Each morning would start like this, Tim explained, the conclusion of the song acting somewhat as his introduction to stand up and personally welcome us to the day, go over the day sheet, and undoubtedly crack a few jokes.
First on the day’s agenda was Kilkenny where, should we choose, we could take a bike tour around the city. And even though I’m about as confident on a bike as a cat is on a skateboard, both me and my sister opted in, figuring when in Kilkenny.
In the end, I couldn’t have been more thrilled with our decision. Our bike tour guide—who, yes, I’ve also forgotten the name of, so why not call him Dave—was incredibly lovely. Not only was he passionate about his city and the history found in and around its streets, he also happened to be completely adorable in the reminds-me-of-my-grandpa kind of way and I couldn’t get enough of him. Not to mention, the city was absolutely gorgeous.
After the bike ride, we had an hour or so before we had to be back on the coach, so me, Natalee, and Sophie, our new friend from Sydney, took a walk down the main street until we found a farmer’s market. From there we would all grab a panini, thus igniting an addiction, as every day after this Natalee and I sought out paninis for lunch no matter where we were. I don’t know what it was (the bread) but there was something about an Irish panini (the bread) that just stole our hearts on the first day, making nothing else sound as good for lunch. I wish I would have written down the name of the booth we grabbed them from so I could give them some much deserved promo. But alas, I had no pen and an empty stomach, making it nearly impossible to bank anything to memory except the taste of the bread, so we’ll just call them “Dave’s Panini’s.” Look them up if you’re ever in Kilkenny.
Once we were back on the coach, we headed to the excursion Natalee had arguably looked forward to the most before arriving: The Jameson Distillery. Being an avid whiskey drinker herself, especially Jameson, she was over the moon when she discovered the distillery tour was offered as part of the trip. In fact, if you ask her, she’d probably tell you it was what ultimately made her click “book.” So you can imagine as we walked through the double doors to find this she was pretty excited:

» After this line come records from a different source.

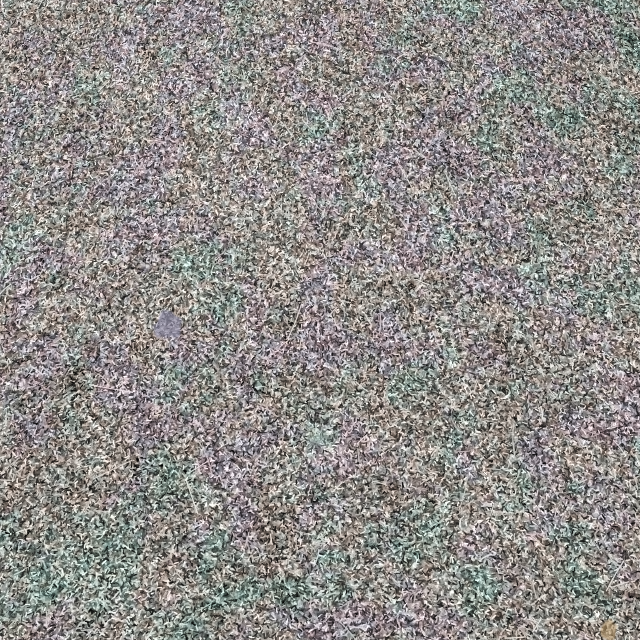
Write a Shadertoy shader that draws this texture.

```glsl
vec3 hash3(vec2 p) {
    vec3 q = fract(p.xyx * vec3(0.1031, 0.1030, 0.0973));
    q += dot(q, q.yxz + 33.33);
    return fract((q.xxy + q.yzz) * q.zyx);
}

float valueNoise(vec2 p) {
    vec2 cell = floor(p);
    vec2 f = fract(p);
    f = f * f * (3.0 - 2.0 * f);
    float low = mix(hash3(cell).x, hash3(cell + vec2(1, 0)).x, f.x);
    float high = mix(hash3(cell + vec2(0, 1)).x, hash3(cell + vec2(1, 1)).x, f.x);
    return mix(low, high, f.y);
}

float fbm(vec2 p) {
    float sum = 0.0;
    float weight = 0.5;
    for (int i = 0; i < 4; i++) {
        sum += weight * valueNoise(p);
        p = mat2(1.6, 1.2, -1.2, 1.6) * p + 17.3;
        weight *= 0.6;
    }
    return sum / 1.088;
}

// Paints one bent blade per grid cell over the given brightness.
float paintBlades(float under, vec2 p, float scale, vec2 size, float density,
                  vec2 toneRange, float pixel) {
    p *= scale;
    float soft = 0.65 * pixel * scale;
    vec2 home = floor(p);
    for (int j = -1; j <= 1; j++) {
        for (int i = -1; i <= 1; i++) {
            vec2 cell = home + vec2(i, j);
            vec3 place = hash3(cell + 0.37);
            vec3 look = hash3(cell + 91.7);
            float angle = 6.2832 * place.z;
            vec2 along = vec2(cos(angle), sin(angle));
            vec2 offset = p - cell - place.xy;
            vec2 q = vec2(dot(offset, along), dot(offset, vec2(-along.y, along.x)));
            q.y += (look.y - 0.5) * 0.6 * q.x * q.x;
            float halfLength = size.x * mix(0.45, 1.0, look.z);
            float d = length(vec2(max(abs(q.x) - halfLength, 0.0), q.y));
            float cover = 1.0 - smoothstep(size.y - soft, size.y + soft, d);
            cover *= step(fract(look.y * 37.0 + look.z), density);
            under = mix(under, mix(toneRange.x, toneRange.y, look.x), cover);
        }
    }
    return under;
}

// Soft, slightly ragged blob for small debris.
float debris(vec2 uv, vec2 center, vec2 radius) {
    float ragged = 0.5 * (valueNoise(uv * 90.0) - 0.5);
    return 1.0 - smoothstep(0.7, 1.15, length((uv - center) / radius) + ragged);
}

void mainImage(out vec4 fragColor, in vec2 fragCoord) {
    vec2 uv = fragCoord / iResolution.xy;

    // Mild perspective: blades shrink toward the top.
    float depth = 3.2 - uv.y;
    vec2 ground = 2.7 * vec2((uv.x - 0.5) / depth, -log(depth)) + 4.0;
    float pixel = 2.7 / (depth * iResolution.y);

    // Dense mat of short, very fine dead grass.
    float tone = mix(0.05, 1.0, valueNoise(ground * 290.0));
    for (int layer = 0; layer < 3; layer++) {
        float n = float(layer);
        tone = paintBlades(tone, ground + 1.73 * n, 158.0 + 13.0 * n,
                           vec2(0.58, 0.18), 0.9, vec2(0.07, 1.02), pixel);
    }
    tone += 0.20 * (valueNoise(ground * 330.0 + 50.0) - 0.5);

    // Uneven light, dry crown and shaded hollows.
    vec2 fromCrown = uv - vec2(0.38, 0.76);
    float dryness = exp(-6.0 * dot(fromCrown, fromCrown));
    float hollow = smoothstep(0.60, 0.80, fbm(ground * 19.0 + 31.0));
    tone = 0.545 + 0.91 * (tone - 0.535);
    tone += 0.11 * (fbm(ground * 14.0) - 0.5) + 0.035 * (dryness - 0.35);
    tone -= 0.08 * hollow;

    // Sparse longer pale stalks.
    tone = paintBlades(tone, ground + 3.1, 52.0, vec2(0.6, 0.045), 0.13,
                       vec2(0.70, 0.92), pixel);
    tone = paintBlades(tone, ground + 5.4, 17.0, vec2(0.6, 0.014), 0.07,
                       vec2(0.76, 0.93), pixel);

    // Muted patches of straw, living green and mauve thatch.
    vec3 straw = vec3(0.022, 0.000, -0.026);
    vec3 green = vec3(-0.040, 0.022, -0.010);
    vec3 mauve = vec3(0.020, -0.018, 0.010);
    float greenAmount = smoothstep(0.44, 0.76, fbm(ground * 14.0 + 7.0) - 0.07 * dryness);
    float mauveAmount = smoothstep(0.40, 0.70, fbm(ground * 19.0 + 63.0));
    vec3 tint = mix(mix(straw, mauve, mauveAmount), green, greenAmount);
    vec3 fleck = vec3(0.05, -0.02, -0.04) * (valueNoise(ground * 75.0 + 12.0) - 0.5);
    vec3 color = vec3(tone) + (tint + fleck) * smoothstep(-0.1, 0.45, tone);

    // A bluish pebble and a tan leaf fragment.
    vec3 pebble = vec3(0.55, 0.54, 0.62) + 0.30 * (tone - 0.5);
    vec3 leaf = vec3(0.66, 0.56, 0.42) + 0.30 * (tone - 0.5);
    color = mix(color, pebble, 0.85 * debris(uv, vec2(0.262, 0.490), vec2(0.021, 0.024)));
    color = mix(color, leaf, 0.80 * debris(uv, vec2(0.950, 0.016), vec2(0.013, 0.018)));

    fragColor = vec4(clamp(color, 0.0, 1.0), 1.0);
}
```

The tour, while I won’t and can’t go into detail on what it involved, solely because I think it would turn this into a research paper, was incredibly interesting, informative, and ultimately left me wondering: who the hell figured this out? But at the end, when they handed us our free drinks—a cocktail comprised of Jameson and ginger ale which I highly recommend!—I quickly put the question out of my mind. Because no matter how that whiskey got in my glass, I was happy to have it and cheersing errrbody, past and present, who helped get it there.
From the distillery we made our way to our hotel in Cork, where we made a quick change into dinner clothes before hopping back on the coach for a ride in to town.
On the schedule for dinner that night: Clancy’s.
On the menu for dinner that night: vegetable soup, chicken, mashed potatoes, veggies, and for dessert, apple pie.
After dinner, we walked over to the Thomond Bar where I fell in love…with Orchard Thieves, a European cider, which instantly became my go-to drink for the remainder of the trip. I grabbed a pint and took a seat at a table with some new friends, who instantly became closer friends as we spent a solid 30 minutes exchanging pictures of our dogs. We chatted and “awwwed” and tried not to give in on how badly we missed our furry friends, then we made our way over to the bar where we listened to some more live music—probably from a guy named Dave—and eventually walked ourselves home, feeling buzzed and excited and more Irish by the minute.